Now, the main concept is that we have to calculate the square of the **summation** of the intra-cluster distance.

Let’s say that if in a cluster, we have 10 points, then it goes like the square of the distance between these individual points and the centroid and then the summation of all these is the result we need.

The result has another name here known as the cost (Squared-sum error).

For each value of ‘k’, we observe the distortion or deviation of the graph.

For, more value of ‘k’ we would have more centroids and lesser the cost.

So, the point where the graph takes a sharp or significant change in direction will be the elbow point.

This value of elbow point will be our optimal value of ‘k’.

The sum of squared distance here means the distance between the data point and the point that is the nearest to the centroid (or centroid as assumed in many places).

**S = ∑(Xi-Ci)2**

Here, the summation is from i=1 to m. To understand it better, let’s see how the cost vs value of the ‘k’ graph looks like.

After finding this value of ‘k’, the rest of the clustering procedure is the same.

This above image is a brief explanation of how the procedure follows when the elbow point technique comes into play.

### Advantages of K-means Clustering in ML

- It works well with large datasets and it’s very easy to implement.
- In clustering, especially in K-means, we have the benefit of having a convergence stage in the final as it’s a good indicator of stable clusters. The program stops when the best result comes out.
- We can use numerous examples as data in it. It is a very adaptive type of algorithm.
- It can create clusters of a variety of shapes that gives much broader importance to the data visualization part.
- The clusters of k-means do not overlap with each other as they prove to be non-hierarchical.
- K-means is faster than hierarchical clustering.
- The clusters produced can be a lot dense and tighter than hierarchical clustering due to the presence of globular clusters.

### Disadvantages of K-means Clustering in machine Learning

- We need to choose the value of ‘k’ by ourselves. Or we can use a longer method like the elbow point method. But, it would still take time.
- It’s hard to cluster for varying density and size.
- Outliers can cause problems for the position of the centroid. If an outlier is in the cluster, it would alter the centroid position
- This isn’t suitable for a non-convex shaped cluster.

### K-Means Clustering Applications

We have various interesting areas of application of K-means Clustering.

**1. Insurance Fraud Detection**

We make use of past data and also we draw various patterns to make sure that if any new case comes, it would definitely incline towards any specific cluster that the algorithms have created.

It’s an important thing to do as it can really help us to **reduce** insurance fraud.

**2. Search Engines**

The algorithm helps to form various clusters of possible results.

If any search happens using the search engine, the result will be from a particular cluster, as search engines have a huge collection of clusters.

The query would incline to a particular one prompting the algorithm to give out the accurate result.

**3. Customer Segmentation**

Companies find this very beneficial for improving their customer base.

They would generally create various clusters of types of customers and would specifically target a few of them to improve their campaign.
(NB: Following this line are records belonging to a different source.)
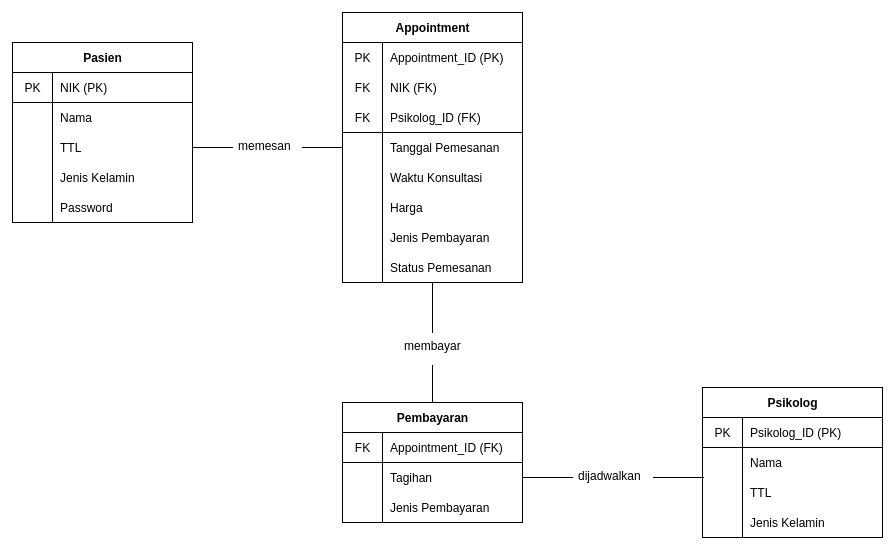
<!DOCTYPE html>
<html lang="id">
<head>
<meta charset="utf-8">
<title>Diagram relasi entitas</title>
<style>
:root { --paper: #fff; --ink: #000; --row: 30px; }
* { box-sizing: border-box; }
html, body { margin: 0; background: var(--paper); }
.diagram {
  position: relative; width: 895px; height: 550px; overflow: hidden;
  background: var(--paper); color: var(--ink);
  font: 12px/14px "Liberation Sans", Arial, sans-serif;
}
.connectors { position: absolute; inset: 0; stroke: var(--ink); stroke-width: 1; }
.entity {
  position: absolute; width: 181px; margin: 0;
  border: 1px solid var(--ink); background: var(--paper);
}
.entity h2 {
  display: flex; align-items: center; justify-content: center;
  height: var(--row); margin: 0; border-bottom: 1px solid var(--ink);
  font-size: 12px; line-height: 14px; font-weight: 700;
}
.fields { margin: 0; padding: 0; list-style: none; }
.fields li { display: grid; grid-template-columns: 40px 1fr; height: var(--row); }
.fields li:last-child { height: 29px; }
.fields .keys-end { border-bottom: 1px solid var(--ink); }
.key, .name { display: flex; align-items: center; white-space: nowrap; }
.key { justify-content: center; border-right: 1px solid var(--ink); }
.name { padding-left: 7px; }
.pasien { left: 12px; top: 42px; }
.appointment { left: 342px; top: 12px; }
.pembayaran { left: 342px; top: 402px; }
.psikolog { left: 702px; top: 387px; }
.relation { position: absolute; margin: 0; white-space: nowrap; }
.memesan { left: 238px; top: 139px; }
.membayar { left: 404px; top: 339px; }
.dijadwalkan { left: 578px; top: 469px; }
</style>
</head>
<body>
<main class="diagram">
  <section class="entity pasien">
    <h2>Pasien</h2>
    <ul class="fields">
      <li class="keys-end"><span class="key">PK</span><span class="name">NIK (PK)</span></li>
      <li><span class="key"></span><span class="name">Nama</span></li>
      <li><span class="key"></span><span class="name">TTL</span></li>
      <li><span class="key"></span><span class="name">Jenis Kelamin</span></li>
      <li><span class="key"></span><span class="name">Password</span></li>
    </ul>
  </section>

  <section class="entity appointment">
    <h2>Appointment</h2>
    <ul class="fields">
      <li><span class="key">PK</span><span class="name">Appointment_ID (PK)</span></li>
      <li><span class="key">FK</span><span class="name">NIK (FK)</span></li>
      <li class="keys-end"><span class="key">FK</span><span class="name">Psikolog_ID (FK)</span></li>
      <li><span class="key"></span><span class="name">Tanggal Pemesanan</span></li>
      <li><span class="key"></span><span class="name">Waktu Konsultasi</span></li>
      <li><span class="key"></span><span class="name">Harga</span></li>
      <li><span class="key"></span><span class="name">Jenis Pembayaran</span></li>
      <li><span class="key"></span><span class="name">Status Pemesanan</span></li>
    </ul>
  </section>

  <section class="entity pembayaran">
    <h2>Pembayaran</h2>
    <ul class="fields">
      <li class="keys-end"><span class="key">FK</span><span class="name">Appointment_ID (FK)</span></li>
      <li><span class="key"></span><span class="name">Tagihan</span></li>
      <li><span class="key"></span><span class="name">Jenis Pembayaran</span></li>
    </ul>
  </section>

  <section class="entity psikolog">
    <h2>Psikolog</h2>
    <ul class="fields">
      <li class="keys-end"><span class="key">PK</span><span class="name">Psikolog_ID (PK)</span></li>
      <li><span class="key"></span><span class="name">Nama</span></li>
      <li><span class="key"></span><span class="name">TTL</span></li>
      <li><span class="key"></span><span class="name">Jenis Kelamin</span></li>
    </ul>
  </section>

  <svg class="connectors" width="895" height="550" viewBox="0 0 895 550" aria-hidden="true">
    <line x1="193" y1="147.5" x2="233" y2="147.5"/>
    <line x1="302" y1="147.5" x2="342" y2="147.5"/>
    <line x1="432.5" y1="283" x2="432.5" y2="333"/>
    <line x1="432.5" y1="365" x2="432.5" y2="402"/>
    <line x1="523" y1="477.5" x2="573" y2="477.5"/>
    <line x1="653" y1="477.5" x2="704" y2="477.5"/>
  </svg>

  <p class="relation memesan">memesan</p>
  <p class="relation membayar">membayar</p>
  <p class="relation dijadwalkan">dijadwalkan</p>
</main>
</body>
</html>
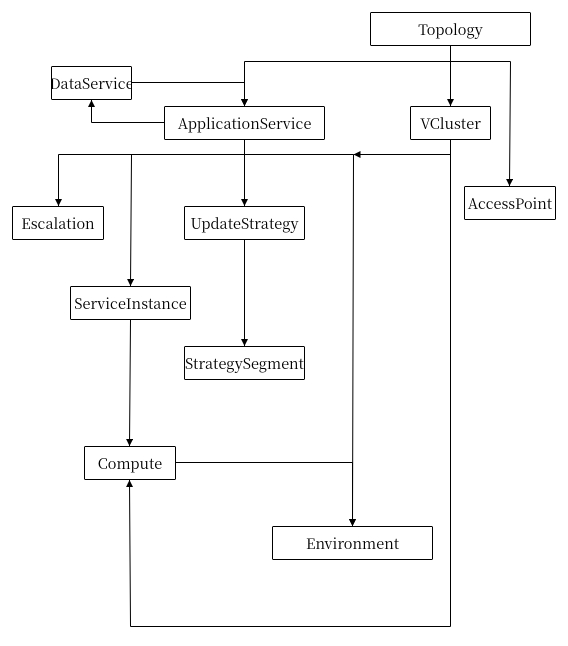
<!DOCTYPE html>
<html lang="en">
<head>
<meta charset="utf-8">
<title>Topology class diagram</title>
<style>
  :root { --ink: #000; --paper: #fff; }
  * { box-sizing: border-box; }
  html, body { margin: 0; background: var(--paper); }
  .diagram {
    position: relative;
    width: 568px;
    height: 646px;
    overflow: hidden;
    background: var(--paper);
    color: var(--ink);
    font: 14.5px/32px "Noto Serif CJK JP", "Noto Serif", serif;
  }
  .connectors { position: absolute; inset: 0; display: block; }
  .connectors path { fill: none; stroke: var(--ink); stroke-width: 1; }
  .connectors .arrow { fill: var(--ink); }
  .node {
    position: absolute;
    display: flex;
    justify-content: center;
    height: 34px;
    border: 1px solid var(--ink);
    border-radius: 1px;
    background: var(--paper);
    white-space: nowrap;
    overflow: hidden;
  }
  .topology { left: 370px; top: 12px; width: 161px; }
  .data-service { left: 51px; top: 66px; width: 81px; }
  .application-service { left: 164px; top: 106px; width: 161px; }
  .vcluster { left: 410px; top: 106px; width: 81px; }
  .access-point { left: 464px; top: 186px; width: 92px; }
  .escalation { left: 12px; top: 206px; width: 92px; }
  .update-strategy { left: 184px; top: 206px; width: 121px; }
  .service-instance { left: 70px; top: 286px; width: 121px; }
  .strategy-segment { left: 184px; top: 346px; width: 121px; }
  .compute { left: 84px; top: 446px; width: 92px; }
  .environment { left: 272px; top: 526px; width: 161px; }
</style>
</head>
<body>
<main class="diagram">
  <svg class="connectors" width="568" height="646" viewBox="0 0 568 646" aria-hidden="true">
    <defs>
      <marker id="arrowhead" viewBox="0 0 7 7" refX="7" refY="3.5" markerWidth="7" markerHeight="7" markerUnits="userSpaceOnUse" orient="auto">
        <polygon class="arrow" points="0,0 7,3.5 0,7"/>
      </marker>
    </defs>
    <g marker-end="url(#arrowhead)">
      <!-- Topology -->
      <path marker-end="url(#arrowhead)" d="M450.5 46V106"/>
      <path marker-end="url(#arrowhead)" d="M450.5 61.5H244.5V106"/>
      <path marker-end="url(#arrowhead)" d="M450.5 61.5H510.5L509.5 186"/>
      <!-- DataService and ApplicationService -->
      <path marker-end="url(#arrowhead)" d="M132 82.5H244.5V106"/>
      <path marker-end="url(#arrowhead)" d="M164 122.5H91.5V100"/>
      <path marker-end="url(#arrowhead)" d="M244.5 140V206"/>
      <path marker-end="url(#arrowhead)" d="M244.5 154.5H58.5V206"/>
      <path marker-end="url(#arrowhead)" d="M244.5 154.5H131.5L130.5 286"/>
      <path marker-end="url(#arrowhead)" d="M244.5 154.5H353.5L352.5 526"/>
      <!-- VCluster -->
      <path d="M450.5 154.5H353.5"/>
      <path marker-end="url(#arrowhead)" d="M450.5 140V626.5H130.5L129.5 480"/>
      <!-- Lower services -->
      <path marker-end="url(#arrowhead)" d="M244.5 240V346"/>
      <path marker-end="url(#arrowhead)" d="M130.5 320L129.5 446"/>
      <path marker-end="url(#arrowhead)" d="M176 462.5H352.5V526"/>
    </g>
  </svg>
  <div class="node topology">Topology</div>
  <div class="node data-service">DataService</div>
  <div class="node application-service">ApplicationService</div>
  <div class="node vcluster">VCluster</div>
  <div class="node access-point">AccessPoint</div>
  <div class="node escalation">Escalation</div>
  <div class="node update-strategy">UpdateStrategy</div>
  <div class="node service-instance">ServiceInstance</div>
  <div class="node strategy-segment">StrategySegment</div>
  <div class="node compute">Compute</div>
  <div class="node environment">Environment</div>
</main>
</body>
</html>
**4. Crime Hot-Spot Detection**

This is a useful one for any city’s police department.

Using this model, they would identify specific areas with a high frequency of crimes and can gain a lot of information from this.
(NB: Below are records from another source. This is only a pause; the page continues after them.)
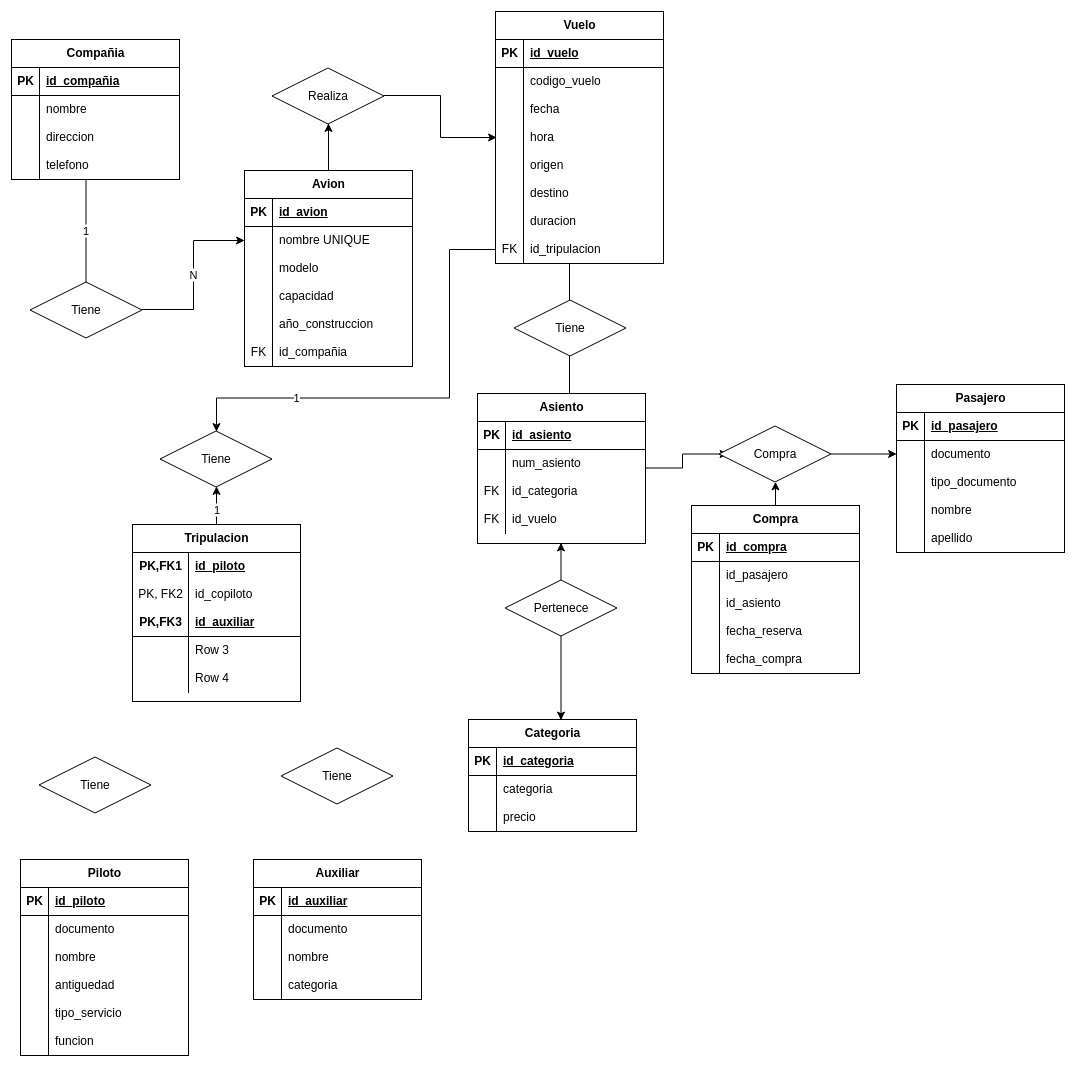
<!DOCTYPE html>
<html lang="es">
<head>
<meta charset="utf-8">
<title>Modelo entidad relación: vuelos</title>
<style>
:root { --ink: #000; --paper: #fff; --row: 28px; }
* { box-sizing: border-box; margin: 0; padding: 0; }
body { width: 1076px; height: 1067px; overflow: hidden; background: var(--paper); }
.diagram { position: relative; width: 1076px; height: 1067px; overflow: hidden; color: var(--ink); font: 12px/27px "Liberation Sans", Arial, sans-serif; }
.connectors { position: absolute; left: 0; top: 0; fill: none; stroke: var(--ink); stroke-width: 1; }
.entity { position: absolute; left: var(--x); top: var(--y); width: 169px; height: var(--h); border: 1px solid var(--ink); background: var(--paper); --key-width: 28px; }
.entity.wide-key { --key-width: 56px; }
.entity h2 { height: var(--row); font-size: 12px; text-align: center; border-bottom: 1px solid var(--ink); }
.entity ul { list-style: none; }
.entity li { display: grid; grid-template-columns: var(--key-width) 1fr; height: var(--row); white-space: pre; }
.entity li span { text-align: center; border-right: 1px solid var(--ink); }
.entity li b, .entity li i { font-style: normal; font-weight: 400; padding-left: 6px; }
.entity li.key { font-weight: 700; }
.entity li.key b { font-weight: 700; text-decoration: underline; }
.entity li.key-end { border-bottom: 1px solid var(--ink); }
.relation { position: absolute; left: var(--x); top: var(--y); width: 114px; height: 58px; display: grid; place-items: center; }
.relation svg { grid-area: 1 / 1; fill: var(--paper); stroke: var(--ink); }
.relation span { grid-area: 1 / 1; position: relative; line-height: 14px; }
.cardinality { position: absolute; left: var(--x); top: var(--y); transform: translate(-50%, -50%); background: var(--paper); font-size: 11px; line-height: 13px; }
</style>
</head>
<body>
<main class="diagram">
  <svg class="connectors" width="1076" height="1067" viewBox="0 0 1076 1067" aria-hidden="true">
    <defs>
      <marker id="arrow" markerUnits="userSpaceOnUse" markerWidth="10" markerHeight="10" refX="8" refY="5" orient="auto-start-reverse">
        <path d="M8 5L1 1.5L2.8 5L1 8.5Z" fill="#000" stroke="#000"/>
      </marker>
      <polygon id="diamond" points="57,1 113,29 57,57 1,29"/>
    </defs>
    <path d="M86 180V282"/>
    <path d="M142 309.5H193.5V240.5H243.5" marker-end="url(#arrow)"/>
    <path d="M328.5 170V124.5" marker-end="url(#arrow)"/>
    <path d="M384 95.5H440.5V137.5H495.5" marker-end="url(#arrow)"/>
    <path d="M496 249.5H449.5V398H216.5V430.5" marker-end="url(#arrow)"/>
    <path d="M216.5 524V487.5" marker-end="url(#arrow)"/>
    <path d="M569.5 263V300M569.5 356V393"/>
    <path d="M645 468H682.5V454H727" marker-end="url(#arrow)"/>
    <path d="M831 454H895.5" marker-end="url(#arrow)"/>
    <path d="M775.5 505V483" marker-end="url(#arrow)"/>
    <path d="M561 580V544" marker-end="url(#arrow)"/>
    <path d="M561 636V719" marker-end="url(#arrow)"/>
  </svg>

  <section class="entity" style="--x:11px;--y:39px;--h:141px">
    <h2>Compañia</h2>
    <ul>
      <li class="key key-end"><span>PK</span><b>id_compañia</b></li>
      <li><span></span><i>nombre</i></li>
      <li><span></span><i>direccion</i></li>
      <li><span></span><i>telefono</i></li>
    </ul>
  </section>

  <section class="entity" style="--x:495px;--y:11px;--h:253px">
    <h2>Vuelo</h2>
    <ul>
      <li class="key key-end"><span>PK</span><b>id_vuelo</b></li>
      <li><span></span><i>codigo_vuelo</i></li>
      <li><span></span><i>fecha</i></li>
      <li><span></span><i>hora</i></li>
      <li><span></span><i>origen</i></li>
      <li><span></span><i>destino</i></li>
      <li><span></span><i>duracion</i></li>
      <li><span>FK</span><i>id_tripulacion</i></li>
    </ul>
  </section>

  <section class="entity" style="--x:244px;--y:170px;--h:197px">
    <h2>Avion</h2>
    <ul>
      <li class="key key-end"><span>PK</span><b>id_avion</b></li>
      <li><span></span><i>nombre UNIQUE</i></li>
      <li><span></span><i>modelo</i></li>
      <li><span></span><i>capacidad</i></li>
      <li><span></span><i>año_construccion</i></li>
      <li><span>FK</span><i>id_compañia</i></li>
    </ul>
  </section>

  <section class="entity" style="--x:477px;--y:393px;--h:151px">
    <h2>Asiento</h2>
    <ul>
      <li class="key key-end"><span>PK</span><b>id_asiento</b></li>
      <li><span></span><i>num_asiento</i></li>
      <li><span>FK</span><i>id_categoria</i></li>
      <li><span>FK</span><i>id_vuelo</i></li>
    </ul>
  </section>

  <section class="entity" style="--x:896px;--y:384px;--h:169px">
    <h2>Pasajero</h2>
    <ul>
      <li class="key key-end"><span>PK</span><b>id_pasajero</b></li>
      <li><span></span><i>documento</i></li>
      <li><span></span><i>tipo_documento</i></li>
      <li><span></span><i>nombre</i></li>
      <li><span></span><i>apellido</i></li>
    </ul>
  </section>

  <section class="entity" style="--x:691px;--y:505px;--h:169px">
    <h2>Compra</h2>
    <ul>
      <li class="key key-end"><span>PK</span><b>id_compra</b></li>
      <li><span></span><i>id_pasajero</i></li>
      <li><span></span><i>id_asiento</i></li>
      <li><span></span><i>fecha_reserva</i></li>
      <li><span></span><i>fecha_compra</i></li>
    </ul>
  </section>

  <section class="entity wide-key" style="--x:132px;--y:524px;--h:178px">
    <h2>Tripulacion</h2>
    <ul>
      <li class="key"><span>PK,FK1</span><b>id_piloto</b></li>
      <li><span>PK, FK2</span><i>id_copiloto</i></li>
      <li class="key key-end"><span>PK,FK3</span><b>id_auxiliar</b></li>
      <li><span></span><i>Row 3</i></li>
      <li><span></span><i>Row 4</i></li>
    </ul>
  </section>

  <section class="entity" style="--x:468px;--y:719px;--h:113px">
    <h2>Categoria</h2>
    <ul>
      <li class="key key-end"><span>PK</span><b>id_categoria</b></li>
      <li><span></span><i>categoria</i></li>
      <li><span></span><i>precio</i></li>
    </ul>
  </section>

  <section class="entity" style="--x:20px;--y:859px;--h:197px">
    <h2>Piloto</h2>
    <ul>
      <li class="key key-end"><span>PK</span><b>id_piloto</b></li>
      <li><span></span><i>documento</i></li>
      <li><span></span><i>nombre</i></li>
      <li><span></span><i>antiguedad</i></li>
      <li><span></span><i>tipo_servicio</i></li>
      <li><span></span><i>funcion</i></li>
    </ul>
  </section>

  <section class="entity" style="--x:253px;--y:859px;--h:141px">
    <h2>Auxiliar</h2>
    <ul>
      <li class="key key-end"><span>PK</span><b>id_auxiliar</b></li>
      <li><span></span><i>documento</i></li>
      <li><span></span><i>nombre</i></li>
      <li><span></span><i>categoria</i></li>
    </ul>
  </section>

  <div class="relation" style="--x:271px;--y:67px"><svg width="114" height="58"><use href="#diamond"/></svg><span>Realiza</span></div>
  <div class="relation" style="--x:29px;--y:281px"><svg width="114" height="58"><use href="#diamond"/></svg><span>Tiene</span></div>
  <div class="relation" style="--x:513px;--y:299px"><svg width="114" height="58"><use href="#diamond"/></svg><span>Tiene</span></div>
  <div class="relation" style="--x:159px;--y:430px"><svg width="114" height="58"><use href="#diamond"/></svg><span>Tiene</span></div>
  <div class="relation" style="--x:718px;--y:425px"><svg width="114" height="58"><use href="#diamond"/></svg><span>Compra</span></div>
  <div class="relation" style="--x:504px;--y:579px"><svg width="114" height="58"><use href="#diamond"/></svg><span>Pertenece</span></div>
  <div class="relation" style="--x:38px;--y:756px"><svg width="114" height="58"><use href="#diamond"/></svg><span>Tiene</span></div>
  <div class="relation" style="--x:280px;--y:747px"><svg width="114" height="58"><use href="#diamond"/></svg><span>Tiene</span></div>

  <span class="cardinality" style="--x:86px;--y:231px">1</span>
  <span class="cardinality" style="--x:193.5px;--y:275px">N</span>
  <span class="cardinality" style="--x:296.5px;--y:398px">1</span>
  <span class="cardinality" style="--x:217px;--y:510px">1</span>
</main>
</body>
</html>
**5. Diagnostic Systems**

In the medical profession, professionals deal with various cases of ailments, both severe and normal.

This clustering algorithm can help them in various ways like, detect ailments by taking in data of symptoms.

They can also help in being smart support systems and help in making better decisions.

### Conclusion

So, we had an in-depth discussion in the middle section, where we saw the working of the k-means clustering algorithm.

We learned some new stuff like the elbow point technique that were newer ways to calculate ‘k’.

This article was also about understanding the **inner concepts** of the algorithm.

We also looked at some pros and cons of k-means. And finally, tried to wrap the topic with some diverse applications that we can learn about.